Japan’s Debt Time Bomb Is Ticking: Kyle Bass

Japan is sitting on a debt time bomb and recent moves to push the central bank to target inflation have made it more likely the bomb will explode in the next 24 months, hedge fund manager Kyle Bass told CNBC's "Street Signs" on Friday.

With Japanese debt 24 times central government tax revenues, "when you sail into that zone of insolvency nothing you can do can help in my opinion," the Hayman Capital Management founder said.

They would have imploded under their own weight a few years down the road, but now that they're targeting a 2 percent inflation rate, Bass said they don't realize it's going to force them to explode much sooner.

For the past 20 years, the thinking among Japanese politicians, businessmen and investors is that Japanese bonds are safe, the yen does nothing but strengthen, and they have persistent deflation, said Bass.

With 2 percent inflation these expectations will change quickly and the yen will collapse and they'll lose control of interest rates, Bass said.

(Read More: BOJ May Scrap 0.1% Rate Floor, Pledge Open-Ended Asset Buying)

He predicts the bomb will detonate within two years.

"All of the components of the equation are in place for this to all of a sudden go off," he said. "When it turns, it will turn at once. The yen will be its strongest right before it breaks, their interest rates will be the lowest right before they break."

Bass advised anyone with yen to buy Western assets to protect themselves. He pointed to the $20 billion Softbank acquisition of Sprint and advertising agency Dentsu's purchase of Aegis in the UK as examples of Japanese companies buying Western assets.

Equity investors should also be wary.

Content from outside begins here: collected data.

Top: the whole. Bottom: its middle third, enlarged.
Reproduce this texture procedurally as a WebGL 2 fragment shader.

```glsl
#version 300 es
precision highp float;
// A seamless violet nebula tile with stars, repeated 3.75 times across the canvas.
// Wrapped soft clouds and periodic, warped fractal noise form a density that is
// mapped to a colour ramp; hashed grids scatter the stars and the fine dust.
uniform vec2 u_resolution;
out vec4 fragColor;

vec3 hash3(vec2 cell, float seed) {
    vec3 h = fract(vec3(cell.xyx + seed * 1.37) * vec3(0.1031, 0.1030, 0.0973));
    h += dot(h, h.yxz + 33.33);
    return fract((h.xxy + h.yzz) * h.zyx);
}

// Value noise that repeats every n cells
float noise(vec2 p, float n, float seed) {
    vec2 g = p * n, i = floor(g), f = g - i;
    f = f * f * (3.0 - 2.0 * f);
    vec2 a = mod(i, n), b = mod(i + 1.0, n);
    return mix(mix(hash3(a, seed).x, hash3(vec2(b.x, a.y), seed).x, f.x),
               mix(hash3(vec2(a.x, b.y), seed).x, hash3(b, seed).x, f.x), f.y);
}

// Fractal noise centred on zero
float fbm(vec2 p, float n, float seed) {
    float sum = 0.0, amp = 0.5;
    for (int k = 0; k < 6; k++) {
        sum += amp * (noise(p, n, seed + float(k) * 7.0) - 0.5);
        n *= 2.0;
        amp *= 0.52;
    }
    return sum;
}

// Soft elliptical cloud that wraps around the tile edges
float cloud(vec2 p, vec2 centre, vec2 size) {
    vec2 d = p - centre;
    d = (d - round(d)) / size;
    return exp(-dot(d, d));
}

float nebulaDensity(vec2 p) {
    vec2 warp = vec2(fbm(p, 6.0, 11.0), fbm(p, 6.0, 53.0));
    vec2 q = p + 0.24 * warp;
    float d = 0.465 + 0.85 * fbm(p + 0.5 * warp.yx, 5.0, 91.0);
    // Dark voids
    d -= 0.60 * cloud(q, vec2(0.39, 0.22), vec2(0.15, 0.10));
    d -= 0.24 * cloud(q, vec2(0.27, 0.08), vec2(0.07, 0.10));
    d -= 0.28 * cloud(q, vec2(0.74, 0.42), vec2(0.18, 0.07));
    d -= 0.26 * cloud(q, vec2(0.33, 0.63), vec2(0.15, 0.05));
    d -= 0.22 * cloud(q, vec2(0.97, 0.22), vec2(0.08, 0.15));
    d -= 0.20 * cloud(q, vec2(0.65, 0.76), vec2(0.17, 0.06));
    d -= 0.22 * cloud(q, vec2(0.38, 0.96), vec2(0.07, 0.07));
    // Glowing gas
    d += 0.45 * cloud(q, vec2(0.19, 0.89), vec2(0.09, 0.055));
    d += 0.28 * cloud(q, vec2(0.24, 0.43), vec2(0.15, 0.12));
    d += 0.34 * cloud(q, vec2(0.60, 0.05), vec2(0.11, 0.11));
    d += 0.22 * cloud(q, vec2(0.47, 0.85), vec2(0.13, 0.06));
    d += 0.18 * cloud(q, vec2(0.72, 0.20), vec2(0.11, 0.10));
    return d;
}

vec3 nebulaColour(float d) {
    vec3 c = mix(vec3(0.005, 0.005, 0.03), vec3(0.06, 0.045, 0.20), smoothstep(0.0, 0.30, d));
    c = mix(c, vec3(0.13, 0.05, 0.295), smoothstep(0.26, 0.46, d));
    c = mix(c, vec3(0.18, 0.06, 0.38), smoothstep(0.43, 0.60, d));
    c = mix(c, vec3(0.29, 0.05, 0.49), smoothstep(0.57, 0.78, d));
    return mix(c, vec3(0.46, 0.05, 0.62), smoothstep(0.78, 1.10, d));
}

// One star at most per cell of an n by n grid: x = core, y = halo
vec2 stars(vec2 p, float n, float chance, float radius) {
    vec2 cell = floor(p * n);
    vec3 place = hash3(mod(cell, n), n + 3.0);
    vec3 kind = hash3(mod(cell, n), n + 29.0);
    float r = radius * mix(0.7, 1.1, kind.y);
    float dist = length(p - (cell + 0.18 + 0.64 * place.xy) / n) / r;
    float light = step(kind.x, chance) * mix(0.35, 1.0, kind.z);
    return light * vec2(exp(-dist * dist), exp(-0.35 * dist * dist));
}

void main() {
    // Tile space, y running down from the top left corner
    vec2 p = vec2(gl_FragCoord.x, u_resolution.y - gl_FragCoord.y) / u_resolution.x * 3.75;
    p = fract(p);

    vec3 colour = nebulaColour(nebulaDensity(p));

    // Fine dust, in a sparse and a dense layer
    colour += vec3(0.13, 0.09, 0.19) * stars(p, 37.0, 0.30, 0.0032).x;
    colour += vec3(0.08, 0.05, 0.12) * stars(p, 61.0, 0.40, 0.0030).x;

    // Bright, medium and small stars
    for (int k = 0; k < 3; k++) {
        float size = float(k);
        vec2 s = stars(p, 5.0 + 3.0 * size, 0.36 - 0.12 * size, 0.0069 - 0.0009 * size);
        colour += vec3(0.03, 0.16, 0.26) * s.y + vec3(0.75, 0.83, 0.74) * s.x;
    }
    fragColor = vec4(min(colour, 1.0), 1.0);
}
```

With an informal boycott of Japanese goods in China, Bass predicts a secular decline in Japanese exports to China. (Read More: Nikkei Rally to Run Into Resistance Soon: Chart)

"They're going elsewhere to procure goods in China," he said. "Japan's GDP is falling at an alarming rate, their exports are collapsing and a change in the dollar/yen is not going to restore their competitiveness of a secular decline in Japan."

He added that the people buying Japanese stocks are picking up a dime in front of a bulldozer.